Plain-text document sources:
.....

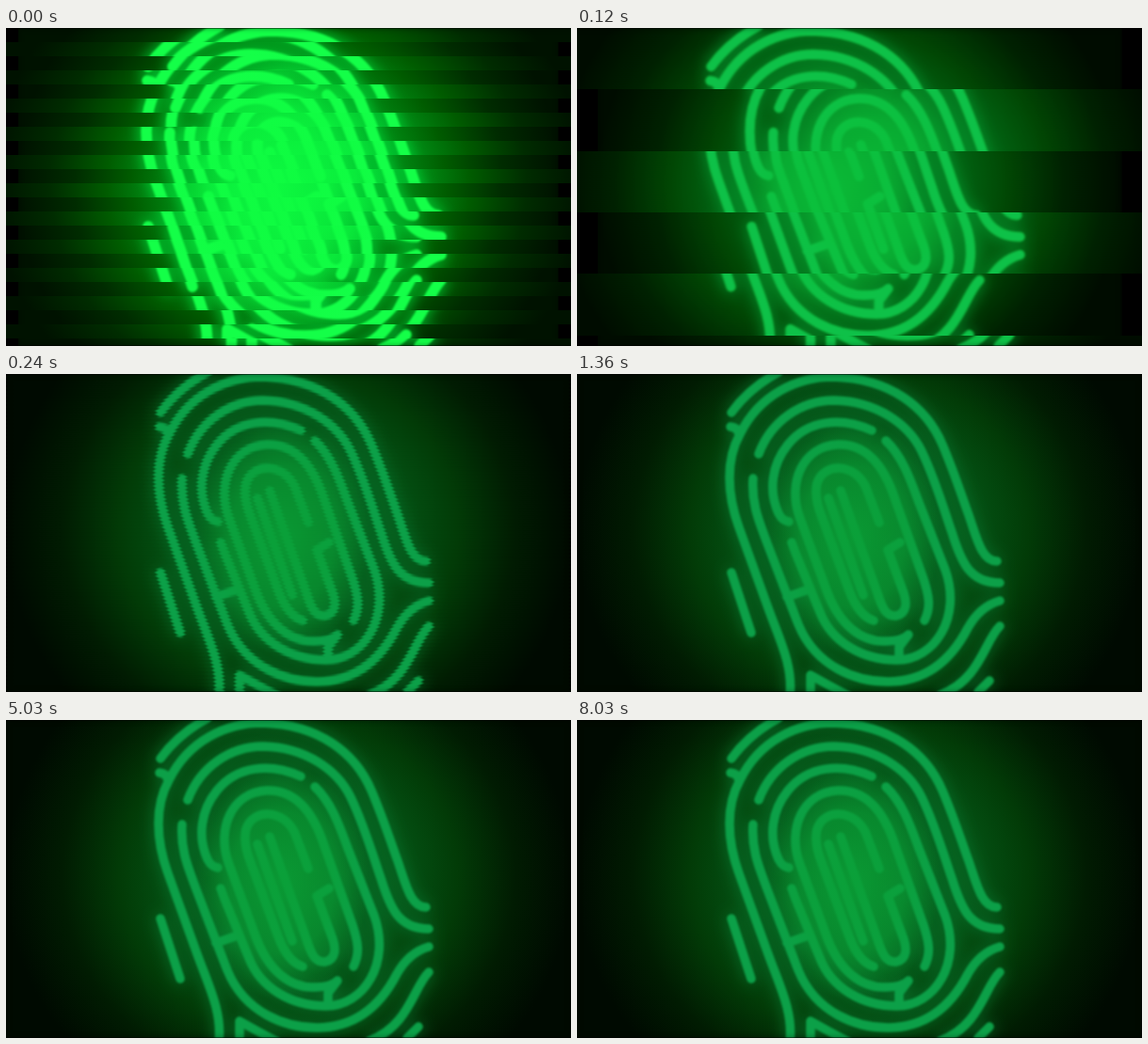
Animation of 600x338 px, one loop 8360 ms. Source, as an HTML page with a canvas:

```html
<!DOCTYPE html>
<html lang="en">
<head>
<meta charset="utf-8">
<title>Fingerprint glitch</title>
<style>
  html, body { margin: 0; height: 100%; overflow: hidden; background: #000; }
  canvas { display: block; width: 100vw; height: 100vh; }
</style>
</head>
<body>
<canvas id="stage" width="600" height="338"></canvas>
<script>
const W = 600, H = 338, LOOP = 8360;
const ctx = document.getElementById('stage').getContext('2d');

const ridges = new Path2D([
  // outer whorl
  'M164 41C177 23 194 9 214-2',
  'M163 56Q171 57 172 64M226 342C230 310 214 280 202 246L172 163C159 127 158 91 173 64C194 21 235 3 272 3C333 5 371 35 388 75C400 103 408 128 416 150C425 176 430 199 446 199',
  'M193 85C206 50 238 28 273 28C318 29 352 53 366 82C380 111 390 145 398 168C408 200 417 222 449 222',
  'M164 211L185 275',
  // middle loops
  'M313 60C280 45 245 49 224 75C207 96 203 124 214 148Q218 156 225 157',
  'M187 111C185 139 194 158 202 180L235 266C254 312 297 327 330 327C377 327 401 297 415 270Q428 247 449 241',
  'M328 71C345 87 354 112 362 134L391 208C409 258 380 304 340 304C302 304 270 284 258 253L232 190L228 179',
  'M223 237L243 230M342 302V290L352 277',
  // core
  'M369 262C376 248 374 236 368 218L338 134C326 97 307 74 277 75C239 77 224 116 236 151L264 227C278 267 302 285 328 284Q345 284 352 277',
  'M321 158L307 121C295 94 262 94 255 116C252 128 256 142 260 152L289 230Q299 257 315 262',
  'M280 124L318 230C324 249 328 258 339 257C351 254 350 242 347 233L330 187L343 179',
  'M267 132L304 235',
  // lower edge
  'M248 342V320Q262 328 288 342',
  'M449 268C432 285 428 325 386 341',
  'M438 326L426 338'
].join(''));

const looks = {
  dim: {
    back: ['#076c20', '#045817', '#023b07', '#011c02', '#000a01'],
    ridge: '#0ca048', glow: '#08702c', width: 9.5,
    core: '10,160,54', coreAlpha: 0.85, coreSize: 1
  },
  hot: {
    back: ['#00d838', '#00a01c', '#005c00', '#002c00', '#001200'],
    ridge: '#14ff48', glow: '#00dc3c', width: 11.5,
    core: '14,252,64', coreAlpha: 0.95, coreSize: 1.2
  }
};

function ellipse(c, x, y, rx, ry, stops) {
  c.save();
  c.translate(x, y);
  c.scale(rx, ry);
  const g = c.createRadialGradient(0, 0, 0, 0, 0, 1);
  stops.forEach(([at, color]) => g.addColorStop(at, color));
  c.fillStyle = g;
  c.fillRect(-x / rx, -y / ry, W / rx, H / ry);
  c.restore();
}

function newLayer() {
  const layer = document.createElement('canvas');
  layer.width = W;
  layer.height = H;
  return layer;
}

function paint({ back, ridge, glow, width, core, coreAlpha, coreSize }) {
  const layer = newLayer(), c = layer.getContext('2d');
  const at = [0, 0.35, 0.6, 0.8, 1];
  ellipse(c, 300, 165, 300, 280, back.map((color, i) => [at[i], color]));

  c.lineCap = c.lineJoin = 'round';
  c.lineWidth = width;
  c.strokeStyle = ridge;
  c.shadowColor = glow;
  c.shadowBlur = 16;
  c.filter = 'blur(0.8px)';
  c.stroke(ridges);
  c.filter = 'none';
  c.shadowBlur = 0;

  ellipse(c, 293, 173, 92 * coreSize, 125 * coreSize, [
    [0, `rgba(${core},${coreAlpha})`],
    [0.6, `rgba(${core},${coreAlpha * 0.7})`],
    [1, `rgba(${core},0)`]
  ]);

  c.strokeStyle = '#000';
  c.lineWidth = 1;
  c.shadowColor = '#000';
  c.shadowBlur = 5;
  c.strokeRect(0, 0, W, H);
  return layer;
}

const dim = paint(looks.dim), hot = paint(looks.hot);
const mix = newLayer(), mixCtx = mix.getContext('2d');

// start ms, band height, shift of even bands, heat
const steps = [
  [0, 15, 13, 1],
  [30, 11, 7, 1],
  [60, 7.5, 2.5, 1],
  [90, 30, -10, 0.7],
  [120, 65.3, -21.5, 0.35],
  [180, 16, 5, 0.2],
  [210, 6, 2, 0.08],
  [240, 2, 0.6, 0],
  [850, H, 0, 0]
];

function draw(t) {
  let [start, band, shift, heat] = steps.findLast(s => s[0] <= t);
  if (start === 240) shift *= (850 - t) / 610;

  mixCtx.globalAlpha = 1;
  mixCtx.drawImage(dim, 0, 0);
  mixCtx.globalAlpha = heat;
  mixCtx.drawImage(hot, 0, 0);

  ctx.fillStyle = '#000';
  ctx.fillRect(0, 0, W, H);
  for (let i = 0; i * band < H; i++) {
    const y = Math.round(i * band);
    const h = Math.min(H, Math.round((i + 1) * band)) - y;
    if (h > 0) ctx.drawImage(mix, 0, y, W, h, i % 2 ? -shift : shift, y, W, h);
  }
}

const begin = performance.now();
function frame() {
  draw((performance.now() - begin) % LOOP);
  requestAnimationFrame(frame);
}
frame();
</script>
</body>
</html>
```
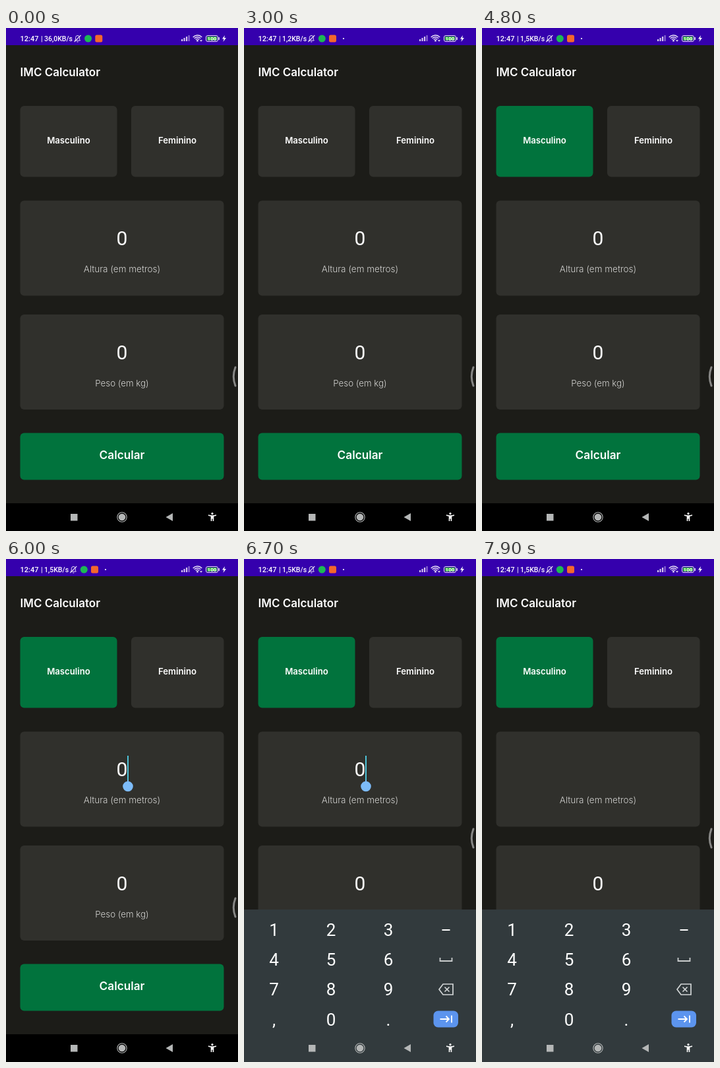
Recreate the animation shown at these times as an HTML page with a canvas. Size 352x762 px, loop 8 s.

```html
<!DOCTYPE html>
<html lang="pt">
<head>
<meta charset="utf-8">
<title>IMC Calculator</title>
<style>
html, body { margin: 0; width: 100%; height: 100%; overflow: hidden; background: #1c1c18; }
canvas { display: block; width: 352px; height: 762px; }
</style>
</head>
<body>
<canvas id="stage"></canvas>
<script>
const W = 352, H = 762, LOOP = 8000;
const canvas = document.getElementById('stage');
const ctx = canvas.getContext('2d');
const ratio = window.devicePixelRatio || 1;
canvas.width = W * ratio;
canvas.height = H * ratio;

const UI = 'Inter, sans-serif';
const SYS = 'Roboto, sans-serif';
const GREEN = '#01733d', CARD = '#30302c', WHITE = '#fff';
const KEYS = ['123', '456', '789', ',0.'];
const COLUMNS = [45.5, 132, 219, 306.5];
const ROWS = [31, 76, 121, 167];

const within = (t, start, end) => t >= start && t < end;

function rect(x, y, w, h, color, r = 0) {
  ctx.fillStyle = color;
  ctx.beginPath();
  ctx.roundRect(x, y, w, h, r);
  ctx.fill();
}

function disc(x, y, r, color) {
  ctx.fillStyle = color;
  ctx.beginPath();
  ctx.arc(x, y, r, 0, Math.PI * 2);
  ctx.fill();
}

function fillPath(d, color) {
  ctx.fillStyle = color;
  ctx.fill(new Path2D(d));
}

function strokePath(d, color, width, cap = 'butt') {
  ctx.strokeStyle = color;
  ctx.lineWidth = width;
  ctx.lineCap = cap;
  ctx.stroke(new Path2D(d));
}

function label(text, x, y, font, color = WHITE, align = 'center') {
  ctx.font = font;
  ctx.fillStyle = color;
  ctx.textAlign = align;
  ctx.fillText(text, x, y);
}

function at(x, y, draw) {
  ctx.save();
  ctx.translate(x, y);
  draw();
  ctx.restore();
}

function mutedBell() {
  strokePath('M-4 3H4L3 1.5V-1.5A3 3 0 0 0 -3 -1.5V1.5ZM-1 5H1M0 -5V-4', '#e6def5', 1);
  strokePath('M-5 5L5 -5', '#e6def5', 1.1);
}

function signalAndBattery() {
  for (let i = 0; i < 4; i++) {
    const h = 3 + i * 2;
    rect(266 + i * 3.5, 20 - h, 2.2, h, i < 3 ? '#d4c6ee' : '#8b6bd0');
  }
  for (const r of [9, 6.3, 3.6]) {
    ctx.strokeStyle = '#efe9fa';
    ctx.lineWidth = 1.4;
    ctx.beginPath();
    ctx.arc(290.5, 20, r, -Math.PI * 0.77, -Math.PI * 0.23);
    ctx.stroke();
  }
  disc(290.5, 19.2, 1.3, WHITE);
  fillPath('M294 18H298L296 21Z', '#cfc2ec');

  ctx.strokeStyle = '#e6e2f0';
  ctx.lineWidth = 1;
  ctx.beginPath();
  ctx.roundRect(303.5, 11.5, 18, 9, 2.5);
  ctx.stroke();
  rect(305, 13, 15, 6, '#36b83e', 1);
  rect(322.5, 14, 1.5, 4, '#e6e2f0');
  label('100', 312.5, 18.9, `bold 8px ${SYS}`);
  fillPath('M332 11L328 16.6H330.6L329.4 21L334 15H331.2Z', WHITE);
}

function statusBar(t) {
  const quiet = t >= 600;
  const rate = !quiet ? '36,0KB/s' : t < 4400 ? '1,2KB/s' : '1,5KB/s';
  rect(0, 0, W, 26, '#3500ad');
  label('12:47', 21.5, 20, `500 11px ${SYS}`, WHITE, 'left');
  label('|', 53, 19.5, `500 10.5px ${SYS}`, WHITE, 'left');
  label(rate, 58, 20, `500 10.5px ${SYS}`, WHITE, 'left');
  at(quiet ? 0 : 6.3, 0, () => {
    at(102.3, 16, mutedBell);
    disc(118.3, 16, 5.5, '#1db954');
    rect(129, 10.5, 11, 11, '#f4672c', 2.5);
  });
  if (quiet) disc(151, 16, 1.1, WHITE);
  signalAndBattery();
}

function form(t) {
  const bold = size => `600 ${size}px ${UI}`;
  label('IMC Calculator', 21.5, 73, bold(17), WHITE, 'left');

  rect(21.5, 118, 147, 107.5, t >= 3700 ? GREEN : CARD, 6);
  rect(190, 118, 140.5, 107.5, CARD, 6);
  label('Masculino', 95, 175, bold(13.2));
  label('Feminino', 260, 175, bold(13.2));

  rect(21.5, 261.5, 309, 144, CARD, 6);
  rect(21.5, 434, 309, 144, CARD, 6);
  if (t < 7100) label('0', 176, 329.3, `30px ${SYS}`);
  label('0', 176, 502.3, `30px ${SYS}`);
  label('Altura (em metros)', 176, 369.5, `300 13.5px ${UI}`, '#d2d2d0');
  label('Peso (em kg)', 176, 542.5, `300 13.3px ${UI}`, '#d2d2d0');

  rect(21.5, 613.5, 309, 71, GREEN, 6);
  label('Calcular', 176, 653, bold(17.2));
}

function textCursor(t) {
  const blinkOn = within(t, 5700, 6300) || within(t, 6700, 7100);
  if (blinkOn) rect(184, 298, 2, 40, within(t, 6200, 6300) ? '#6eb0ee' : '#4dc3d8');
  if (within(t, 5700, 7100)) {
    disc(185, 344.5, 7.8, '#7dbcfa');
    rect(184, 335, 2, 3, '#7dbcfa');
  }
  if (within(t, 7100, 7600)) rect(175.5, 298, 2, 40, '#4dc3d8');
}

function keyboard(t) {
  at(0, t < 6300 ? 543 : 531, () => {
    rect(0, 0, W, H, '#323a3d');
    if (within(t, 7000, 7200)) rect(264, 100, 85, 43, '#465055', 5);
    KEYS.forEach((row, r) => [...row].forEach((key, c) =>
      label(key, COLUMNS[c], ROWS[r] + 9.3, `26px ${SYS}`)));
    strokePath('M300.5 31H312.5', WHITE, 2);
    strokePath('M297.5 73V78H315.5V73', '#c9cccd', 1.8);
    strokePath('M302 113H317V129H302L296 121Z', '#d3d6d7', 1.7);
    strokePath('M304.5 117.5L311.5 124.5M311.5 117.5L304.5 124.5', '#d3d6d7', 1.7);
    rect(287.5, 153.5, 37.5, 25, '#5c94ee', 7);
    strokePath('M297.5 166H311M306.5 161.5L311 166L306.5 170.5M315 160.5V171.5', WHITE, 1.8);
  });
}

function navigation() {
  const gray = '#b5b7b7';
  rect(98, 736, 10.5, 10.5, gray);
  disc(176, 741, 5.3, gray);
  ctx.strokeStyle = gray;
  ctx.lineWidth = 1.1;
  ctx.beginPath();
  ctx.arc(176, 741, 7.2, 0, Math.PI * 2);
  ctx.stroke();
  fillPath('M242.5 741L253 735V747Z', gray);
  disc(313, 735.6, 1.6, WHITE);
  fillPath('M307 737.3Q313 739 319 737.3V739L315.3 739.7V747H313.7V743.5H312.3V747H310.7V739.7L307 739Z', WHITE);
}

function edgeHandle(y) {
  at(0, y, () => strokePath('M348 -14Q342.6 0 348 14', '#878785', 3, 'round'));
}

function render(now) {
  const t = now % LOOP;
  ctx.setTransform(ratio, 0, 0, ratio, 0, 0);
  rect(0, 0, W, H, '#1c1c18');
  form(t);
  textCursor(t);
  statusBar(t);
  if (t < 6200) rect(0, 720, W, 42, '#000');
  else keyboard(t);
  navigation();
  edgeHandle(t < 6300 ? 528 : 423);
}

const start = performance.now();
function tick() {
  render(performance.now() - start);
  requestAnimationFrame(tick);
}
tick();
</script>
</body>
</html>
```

.....

Copy each line in the entries above where "drawImage" turns up.

Problem solution:
  mixCtx.drawImage(dim, 0, 0);
  mixCtx.drawImage(hot, 0, 0);
    if (h > 0) ctx.drawImage(mix, 0, y, W, h, i % 2 ? -shift : shift, y, W, h);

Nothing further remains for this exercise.